I would use it only if asking about a body of work about the director, as opposed to a single film.
Mmm yes, though sometimes it's really not that black and white. The question may start off innocent but when the answers come in the original author might realise the film question he had was a unique work trait of the director (that's just an example).
"Why is Orson Welles considered such a groundbreaking director?"
"Who or what is Alan Smithee?" - side note, really should add a question about this :)
Why is Kill Bill considered Tarantino's "fourth film"?
The first and third questions are hecka opinionated but hey ¯_(ツ)_/¯
This is a better example
How much was Ridley Scott actually influenced on Alien?
Why is the bride's name bleeped in Kill Bill Vol 1?
Here is a bad example
How was the whipping scene accomplished in Django Unchained?
Whipping scene will be a combination of many people on set not necessarily just Quentin Tarantino
They are about movies directed by Ridley Scott, but that doesn't make them questions about Ridley Scott. We haven't tagged them science-fiction, harrison-ford and hampton-fancher either.
This is a hard cut and dry way to put it :/
The Ridley Scott tag doesn't really increase/decrease the question content

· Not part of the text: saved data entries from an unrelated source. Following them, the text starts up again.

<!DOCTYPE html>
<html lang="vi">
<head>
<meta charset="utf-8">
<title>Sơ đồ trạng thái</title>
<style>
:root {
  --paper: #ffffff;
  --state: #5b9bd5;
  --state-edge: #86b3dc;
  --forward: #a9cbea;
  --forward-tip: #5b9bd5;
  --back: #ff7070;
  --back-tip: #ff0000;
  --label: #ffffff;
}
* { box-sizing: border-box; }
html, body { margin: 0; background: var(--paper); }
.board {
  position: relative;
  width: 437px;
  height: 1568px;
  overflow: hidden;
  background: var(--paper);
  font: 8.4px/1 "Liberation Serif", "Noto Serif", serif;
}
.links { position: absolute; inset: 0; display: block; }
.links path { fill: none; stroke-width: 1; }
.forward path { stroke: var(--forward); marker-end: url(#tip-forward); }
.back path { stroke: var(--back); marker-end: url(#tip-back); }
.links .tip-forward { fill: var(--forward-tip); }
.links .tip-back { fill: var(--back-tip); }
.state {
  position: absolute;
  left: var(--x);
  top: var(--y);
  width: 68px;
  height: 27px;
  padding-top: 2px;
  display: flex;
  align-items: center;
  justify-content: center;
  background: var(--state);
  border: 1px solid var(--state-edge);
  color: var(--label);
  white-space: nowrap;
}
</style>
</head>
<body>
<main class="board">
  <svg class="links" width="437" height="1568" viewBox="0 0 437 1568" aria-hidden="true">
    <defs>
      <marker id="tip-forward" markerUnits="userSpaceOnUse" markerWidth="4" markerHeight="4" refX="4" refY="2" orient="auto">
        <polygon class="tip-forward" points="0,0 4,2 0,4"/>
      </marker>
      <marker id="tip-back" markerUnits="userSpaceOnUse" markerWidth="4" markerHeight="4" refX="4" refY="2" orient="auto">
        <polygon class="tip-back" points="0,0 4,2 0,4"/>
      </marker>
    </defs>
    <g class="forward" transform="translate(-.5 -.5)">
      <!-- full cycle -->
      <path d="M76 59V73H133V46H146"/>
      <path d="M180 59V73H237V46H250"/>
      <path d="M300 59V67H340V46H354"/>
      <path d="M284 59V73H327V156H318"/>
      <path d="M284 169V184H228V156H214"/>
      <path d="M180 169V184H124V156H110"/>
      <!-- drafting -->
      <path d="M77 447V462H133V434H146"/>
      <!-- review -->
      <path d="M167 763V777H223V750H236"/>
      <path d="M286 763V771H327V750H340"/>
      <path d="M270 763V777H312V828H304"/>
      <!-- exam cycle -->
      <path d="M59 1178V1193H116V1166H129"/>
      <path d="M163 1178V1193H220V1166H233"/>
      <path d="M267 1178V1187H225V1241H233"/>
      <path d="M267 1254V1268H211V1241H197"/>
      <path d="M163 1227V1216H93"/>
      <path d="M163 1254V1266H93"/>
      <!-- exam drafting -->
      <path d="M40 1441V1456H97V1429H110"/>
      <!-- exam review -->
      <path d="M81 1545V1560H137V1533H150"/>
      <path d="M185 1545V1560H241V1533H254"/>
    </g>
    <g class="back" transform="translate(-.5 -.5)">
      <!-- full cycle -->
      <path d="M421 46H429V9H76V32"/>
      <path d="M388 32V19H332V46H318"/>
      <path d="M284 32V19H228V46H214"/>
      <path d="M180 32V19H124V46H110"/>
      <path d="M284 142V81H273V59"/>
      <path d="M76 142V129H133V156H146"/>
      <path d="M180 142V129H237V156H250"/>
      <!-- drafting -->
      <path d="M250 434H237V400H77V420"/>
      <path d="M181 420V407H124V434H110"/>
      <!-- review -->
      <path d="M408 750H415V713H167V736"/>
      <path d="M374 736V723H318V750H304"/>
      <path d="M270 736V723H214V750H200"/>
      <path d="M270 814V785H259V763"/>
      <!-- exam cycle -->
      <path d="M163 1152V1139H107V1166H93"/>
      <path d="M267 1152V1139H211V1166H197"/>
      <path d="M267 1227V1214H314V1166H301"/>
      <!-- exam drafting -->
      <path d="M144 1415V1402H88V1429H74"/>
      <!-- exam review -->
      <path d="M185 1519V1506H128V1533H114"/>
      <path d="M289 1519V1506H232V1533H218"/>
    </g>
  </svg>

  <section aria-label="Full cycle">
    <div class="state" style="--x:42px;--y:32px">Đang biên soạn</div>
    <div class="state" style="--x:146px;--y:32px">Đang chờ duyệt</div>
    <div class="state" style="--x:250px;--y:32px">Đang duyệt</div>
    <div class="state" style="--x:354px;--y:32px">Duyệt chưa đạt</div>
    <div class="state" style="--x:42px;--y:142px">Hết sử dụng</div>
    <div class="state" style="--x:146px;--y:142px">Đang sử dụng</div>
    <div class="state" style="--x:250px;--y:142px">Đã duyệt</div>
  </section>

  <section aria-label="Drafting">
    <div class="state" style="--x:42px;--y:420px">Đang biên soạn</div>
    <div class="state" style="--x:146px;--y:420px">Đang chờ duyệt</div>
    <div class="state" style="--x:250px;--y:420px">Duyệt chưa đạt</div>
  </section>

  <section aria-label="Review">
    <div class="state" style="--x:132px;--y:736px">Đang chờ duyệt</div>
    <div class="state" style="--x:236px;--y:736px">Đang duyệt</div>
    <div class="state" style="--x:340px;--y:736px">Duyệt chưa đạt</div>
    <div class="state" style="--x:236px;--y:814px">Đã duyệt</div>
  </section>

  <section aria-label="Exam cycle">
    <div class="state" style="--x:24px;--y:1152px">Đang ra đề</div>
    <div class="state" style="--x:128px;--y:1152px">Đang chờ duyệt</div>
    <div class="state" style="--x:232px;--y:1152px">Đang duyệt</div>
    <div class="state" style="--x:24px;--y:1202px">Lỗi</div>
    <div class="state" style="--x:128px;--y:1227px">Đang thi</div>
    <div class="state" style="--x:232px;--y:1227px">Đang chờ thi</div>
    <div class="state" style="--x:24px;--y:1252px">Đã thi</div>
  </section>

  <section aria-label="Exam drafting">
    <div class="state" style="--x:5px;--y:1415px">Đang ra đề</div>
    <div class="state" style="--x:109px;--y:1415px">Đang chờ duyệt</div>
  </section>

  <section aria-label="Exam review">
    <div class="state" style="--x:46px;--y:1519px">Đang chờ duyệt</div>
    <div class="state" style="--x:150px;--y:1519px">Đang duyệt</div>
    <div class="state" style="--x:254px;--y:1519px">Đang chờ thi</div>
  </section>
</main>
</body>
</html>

There are currently 5 questions in total for the Ridley Scott tag, this question in no way detracts from whatever was intended to be content shared amongst those 5 questions
So those are my reasons for being neutral about the tag (thus why I never removed it when the editor put in after I answered https://movies.stackexchange.com/review/suggested-edits/482)
Now to get to why it's good
Search, because well yeah. If I'm in Google I can type director + scene. Maybe the scene (not this one in particular) is known well because of the director's work and that's how users normally search for it. Sometimes it works, sometimes it doesn't, I really don't see the need for such an overarching guideline.
Content, the accepted answer shows the intention set by Ridley,
Wired: It was never on paper that Deckard is a replicant.
Scott:It was, actually. That's the whole point of Gaff, the guy who makes origami and leaves little matchstick figures around. He doesn't like Deckard, and we don't really know why. If you take for granted for a moment that, let's say, Deckard is a Nexus 7 -http://archive.wired.com/entertainment/hollywood/magazine/15-10/ff_bladerunner?currentPage=all
Actually both answers mention Ridley for the direction he took. So overall the question and answer combined does in fact talk about Ridley Scott.
If you also watch the timeline
- Question - Dec 2011
- Answer 1 and 2 - Dec 2011
- Suggested Edit tag - Jun 8 '12 at 19:12
It's clear the editor saw the two answers and figured it appropriate to tag the question [ridley-scott] to take in the fact that both answers mention the director's direction on Deckard's behaviour.
I actually didn't really want to write anything, but for the sake of Napoleon Wilson♦ and DA. to stop commenting on a question How do the differences between the replicants and Deckard evolve in Blade Runner? I wrote about 4 years ago way before this meta decision even existed (heck I didn't even tag my question with director tag, someone else did)
There are a couple meta things wrong here too
* How did this question get set as [faq] when the user who answered ended with
Let's keep the discussion going. Any more answers/comments would be very welcome :)
And some voters agreed with this comment
The overwhelming answer appears to be IDK LULZ
Which to me seems the vote is undecided.
* Where was the voting event for this question like others? Should plot-inconsistency be scrapped in favour of plot-explanation? [**VOTING CLOSED**] (I don't know if this community stopped that)
The list of issues go on past my time to invest in this currently. As a community you should resolve this though, this seems very draconian, I'd expect this in Stack Overflow but not a SE 2.0 site; passing a rule single handed.
Overall I don't care, I haven't been here in years, but some people who are invested in this community might.